- _Aim of the exercise_: Read through the data and count the lines that contain the string "document"; give only the result.

- _Extracted entries_:
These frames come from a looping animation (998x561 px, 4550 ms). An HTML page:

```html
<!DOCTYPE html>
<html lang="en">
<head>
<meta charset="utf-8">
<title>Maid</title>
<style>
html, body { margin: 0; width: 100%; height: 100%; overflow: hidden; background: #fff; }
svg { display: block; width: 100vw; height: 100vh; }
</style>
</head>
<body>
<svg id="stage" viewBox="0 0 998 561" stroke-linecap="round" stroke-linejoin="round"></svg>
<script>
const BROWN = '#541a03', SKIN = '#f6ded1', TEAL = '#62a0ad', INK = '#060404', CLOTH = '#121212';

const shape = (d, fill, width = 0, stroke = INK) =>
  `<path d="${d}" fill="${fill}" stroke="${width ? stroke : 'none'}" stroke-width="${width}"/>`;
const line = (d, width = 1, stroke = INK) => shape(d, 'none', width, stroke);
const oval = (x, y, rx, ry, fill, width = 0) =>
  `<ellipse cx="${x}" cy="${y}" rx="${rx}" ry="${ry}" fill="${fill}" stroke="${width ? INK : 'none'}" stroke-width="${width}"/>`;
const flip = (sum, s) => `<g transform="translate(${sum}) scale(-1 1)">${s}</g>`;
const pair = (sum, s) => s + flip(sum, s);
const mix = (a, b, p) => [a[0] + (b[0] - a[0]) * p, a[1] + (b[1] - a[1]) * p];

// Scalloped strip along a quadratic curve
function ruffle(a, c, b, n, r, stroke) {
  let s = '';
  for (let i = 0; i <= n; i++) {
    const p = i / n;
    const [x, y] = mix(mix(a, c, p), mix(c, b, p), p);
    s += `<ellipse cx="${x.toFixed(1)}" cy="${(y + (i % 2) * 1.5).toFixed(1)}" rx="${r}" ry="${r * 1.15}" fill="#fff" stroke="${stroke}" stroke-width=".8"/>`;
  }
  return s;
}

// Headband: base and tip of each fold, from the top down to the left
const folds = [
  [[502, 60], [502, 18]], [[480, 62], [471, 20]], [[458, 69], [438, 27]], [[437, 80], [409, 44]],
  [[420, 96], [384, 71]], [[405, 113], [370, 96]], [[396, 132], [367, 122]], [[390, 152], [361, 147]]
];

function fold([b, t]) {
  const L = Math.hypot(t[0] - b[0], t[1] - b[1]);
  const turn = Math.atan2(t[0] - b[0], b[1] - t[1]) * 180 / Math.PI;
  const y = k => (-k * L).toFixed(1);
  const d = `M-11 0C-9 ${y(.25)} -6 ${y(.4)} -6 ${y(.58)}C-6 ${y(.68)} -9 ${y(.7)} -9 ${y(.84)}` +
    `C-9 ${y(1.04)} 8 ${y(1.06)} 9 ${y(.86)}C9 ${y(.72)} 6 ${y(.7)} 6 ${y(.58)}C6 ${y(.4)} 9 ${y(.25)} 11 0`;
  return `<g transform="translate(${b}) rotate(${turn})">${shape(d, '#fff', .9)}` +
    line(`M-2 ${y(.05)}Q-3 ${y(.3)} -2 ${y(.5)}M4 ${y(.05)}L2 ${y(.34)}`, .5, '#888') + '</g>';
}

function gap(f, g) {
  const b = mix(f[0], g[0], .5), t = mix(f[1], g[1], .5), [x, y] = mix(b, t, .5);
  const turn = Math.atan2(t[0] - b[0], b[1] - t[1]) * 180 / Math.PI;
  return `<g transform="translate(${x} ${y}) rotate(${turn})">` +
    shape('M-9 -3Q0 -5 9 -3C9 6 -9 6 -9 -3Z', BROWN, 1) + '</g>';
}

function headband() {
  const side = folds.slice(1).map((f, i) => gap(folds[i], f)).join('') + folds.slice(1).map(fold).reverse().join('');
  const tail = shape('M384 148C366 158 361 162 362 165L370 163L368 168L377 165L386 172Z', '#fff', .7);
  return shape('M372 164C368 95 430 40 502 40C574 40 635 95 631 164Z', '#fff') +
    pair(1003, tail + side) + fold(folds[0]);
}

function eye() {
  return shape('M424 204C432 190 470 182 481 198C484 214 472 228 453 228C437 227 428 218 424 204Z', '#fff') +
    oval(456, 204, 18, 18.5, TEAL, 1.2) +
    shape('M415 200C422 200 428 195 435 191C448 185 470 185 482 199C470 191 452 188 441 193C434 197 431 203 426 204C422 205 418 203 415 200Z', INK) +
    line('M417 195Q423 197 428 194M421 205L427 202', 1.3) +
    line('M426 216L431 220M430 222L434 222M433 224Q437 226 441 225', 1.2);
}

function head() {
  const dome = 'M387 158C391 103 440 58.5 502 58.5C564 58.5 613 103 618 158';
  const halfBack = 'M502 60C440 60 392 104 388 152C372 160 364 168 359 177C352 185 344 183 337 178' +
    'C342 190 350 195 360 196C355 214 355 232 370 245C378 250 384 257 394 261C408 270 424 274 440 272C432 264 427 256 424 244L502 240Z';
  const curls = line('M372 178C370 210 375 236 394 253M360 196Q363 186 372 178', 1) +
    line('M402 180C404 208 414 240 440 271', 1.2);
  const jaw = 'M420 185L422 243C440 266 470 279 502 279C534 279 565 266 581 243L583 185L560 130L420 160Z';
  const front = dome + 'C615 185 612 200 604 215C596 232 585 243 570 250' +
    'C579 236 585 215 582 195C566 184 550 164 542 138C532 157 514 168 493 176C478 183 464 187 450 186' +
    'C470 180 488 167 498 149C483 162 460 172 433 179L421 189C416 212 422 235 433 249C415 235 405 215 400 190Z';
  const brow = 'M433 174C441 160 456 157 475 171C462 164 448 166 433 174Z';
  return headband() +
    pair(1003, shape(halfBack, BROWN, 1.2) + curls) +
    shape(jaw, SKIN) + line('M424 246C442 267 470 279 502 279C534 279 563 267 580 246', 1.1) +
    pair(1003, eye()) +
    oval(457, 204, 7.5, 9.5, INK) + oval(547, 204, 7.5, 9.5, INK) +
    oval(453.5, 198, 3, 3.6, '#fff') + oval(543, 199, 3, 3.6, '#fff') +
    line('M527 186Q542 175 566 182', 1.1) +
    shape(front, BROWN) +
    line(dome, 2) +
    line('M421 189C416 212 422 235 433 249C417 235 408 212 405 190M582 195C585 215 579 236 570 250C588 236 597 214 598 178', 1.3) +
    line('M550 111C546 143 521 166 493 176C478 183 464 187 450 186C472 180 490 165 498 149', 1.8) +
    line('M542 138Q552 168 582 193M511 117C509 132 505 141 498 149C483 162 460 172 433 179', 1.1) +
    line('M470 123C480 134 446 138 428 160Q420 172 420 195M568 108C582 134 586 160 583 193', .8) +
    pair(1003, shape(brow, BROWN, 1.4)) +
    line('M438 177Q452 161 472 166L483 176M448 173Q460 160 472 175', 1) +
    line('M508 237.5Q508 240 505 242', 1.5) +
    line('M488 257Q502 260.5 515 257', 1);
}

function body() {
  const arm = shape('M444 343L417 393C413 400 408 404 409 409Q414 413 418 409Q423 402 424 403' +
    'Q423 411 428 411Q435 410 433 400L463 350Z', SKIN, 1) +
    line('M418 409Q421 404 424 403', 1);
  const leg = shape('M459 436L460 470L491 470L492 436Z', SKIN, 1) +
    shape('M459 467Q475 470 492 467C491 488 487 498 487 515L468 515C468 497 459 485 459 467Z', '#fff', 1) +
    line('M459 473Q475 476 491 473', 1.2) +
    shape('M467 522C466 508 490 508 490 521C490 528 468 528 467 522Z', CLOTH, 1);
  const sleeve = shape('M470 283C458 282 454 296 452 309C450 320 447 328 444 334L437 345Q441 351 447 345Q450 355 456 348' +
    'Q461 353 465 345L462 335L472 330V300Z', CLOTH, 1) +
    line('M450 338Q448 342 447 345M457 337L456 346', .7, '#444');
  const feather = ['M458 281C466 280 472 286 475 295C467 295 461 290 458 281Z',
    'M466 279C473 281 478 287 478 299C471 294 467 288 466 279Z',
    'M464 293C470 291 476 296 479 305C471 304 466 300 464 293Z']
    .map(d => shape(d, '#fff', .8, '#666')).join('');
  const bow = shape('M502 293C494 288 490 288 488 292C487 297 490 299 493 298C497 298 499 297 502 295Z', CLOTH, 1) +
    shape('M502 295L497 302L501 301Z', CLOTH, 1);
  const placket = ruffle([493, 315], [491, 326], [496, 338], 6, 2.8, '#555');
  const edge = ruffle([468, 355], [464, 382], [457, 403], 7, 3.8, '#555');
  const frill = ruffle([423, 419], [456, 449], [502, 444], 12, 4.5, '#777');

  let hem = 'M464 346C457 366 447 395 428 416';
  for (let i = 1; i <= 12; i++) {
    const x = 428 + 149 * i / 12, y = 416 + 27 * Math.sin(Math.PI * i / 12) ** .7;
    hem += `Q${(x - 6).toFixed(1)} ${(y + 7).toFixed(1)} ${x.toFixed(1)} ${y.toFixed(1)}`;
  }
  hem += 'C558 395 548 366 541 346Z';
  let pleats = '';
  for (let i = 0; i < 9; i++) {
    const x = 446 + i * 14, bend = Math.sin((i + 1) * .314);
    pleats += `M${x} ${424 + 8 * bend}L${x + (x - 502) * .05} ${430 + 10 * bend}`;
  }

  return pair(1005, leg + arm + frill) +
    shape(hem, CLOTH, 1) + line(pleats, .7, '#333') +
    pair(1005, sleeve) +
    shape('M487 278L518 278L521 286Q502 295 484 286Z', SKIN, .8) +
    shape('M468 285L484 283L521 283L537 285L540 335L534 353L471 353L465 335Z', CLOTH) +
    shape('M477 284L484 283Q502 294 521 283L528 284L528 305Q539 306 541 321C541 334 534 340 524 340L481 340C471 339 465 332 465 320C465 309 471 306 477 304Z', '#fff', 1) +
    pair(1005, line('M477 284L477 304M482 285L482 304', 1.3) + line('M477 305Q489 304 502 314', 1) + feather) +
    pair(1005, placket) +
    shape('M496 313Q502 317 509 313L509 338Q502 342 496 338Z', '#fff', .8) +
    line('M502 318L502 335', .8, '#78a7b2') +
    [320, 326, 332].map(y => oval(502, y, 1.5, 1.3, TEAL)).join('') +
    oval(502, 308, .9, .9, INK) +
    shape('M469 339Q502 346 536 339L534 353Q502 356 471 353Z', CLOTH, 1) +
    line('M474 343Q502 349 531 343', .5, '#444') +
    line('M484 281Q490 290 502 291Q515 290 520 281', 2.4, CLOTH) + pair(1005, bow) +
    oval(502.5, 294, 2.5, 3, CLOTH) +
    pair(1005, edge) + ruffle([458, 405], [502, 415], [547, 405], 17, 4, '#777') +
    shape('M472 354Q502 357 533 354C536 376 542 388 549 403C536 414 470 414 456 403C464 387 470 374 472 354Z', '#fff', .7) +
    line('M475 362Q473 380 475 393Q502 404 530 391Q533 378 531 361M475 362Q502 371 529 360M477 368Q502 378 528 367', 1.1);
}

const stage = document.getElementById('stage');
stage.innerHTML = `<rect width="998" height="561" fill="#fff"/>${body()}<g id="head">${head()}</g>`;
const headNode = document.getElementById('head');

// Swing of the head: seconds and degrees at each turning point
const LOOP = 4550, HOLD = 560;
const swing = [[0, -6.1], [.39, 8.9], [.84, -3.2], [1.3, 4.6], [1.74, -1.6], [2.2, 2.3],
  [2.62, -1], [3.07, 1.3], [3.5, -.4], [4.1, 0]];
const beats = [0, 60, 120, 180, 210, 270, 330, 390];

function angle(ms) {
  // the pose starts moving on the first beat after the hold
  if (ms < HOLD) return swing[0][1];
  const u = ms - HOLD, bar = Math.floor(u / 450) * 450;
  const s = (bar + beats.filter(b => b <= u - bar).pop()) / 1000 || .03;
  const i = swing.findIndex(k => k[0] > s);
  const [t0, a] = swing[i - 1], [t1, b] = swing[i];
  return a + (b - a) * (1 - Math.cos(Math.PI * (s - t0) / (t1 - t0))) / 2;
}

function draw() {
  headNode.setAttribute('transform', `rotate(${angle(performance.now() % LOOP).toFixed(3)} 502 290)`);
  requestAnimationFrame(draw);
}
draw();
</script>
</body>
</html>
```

- _Result_: 2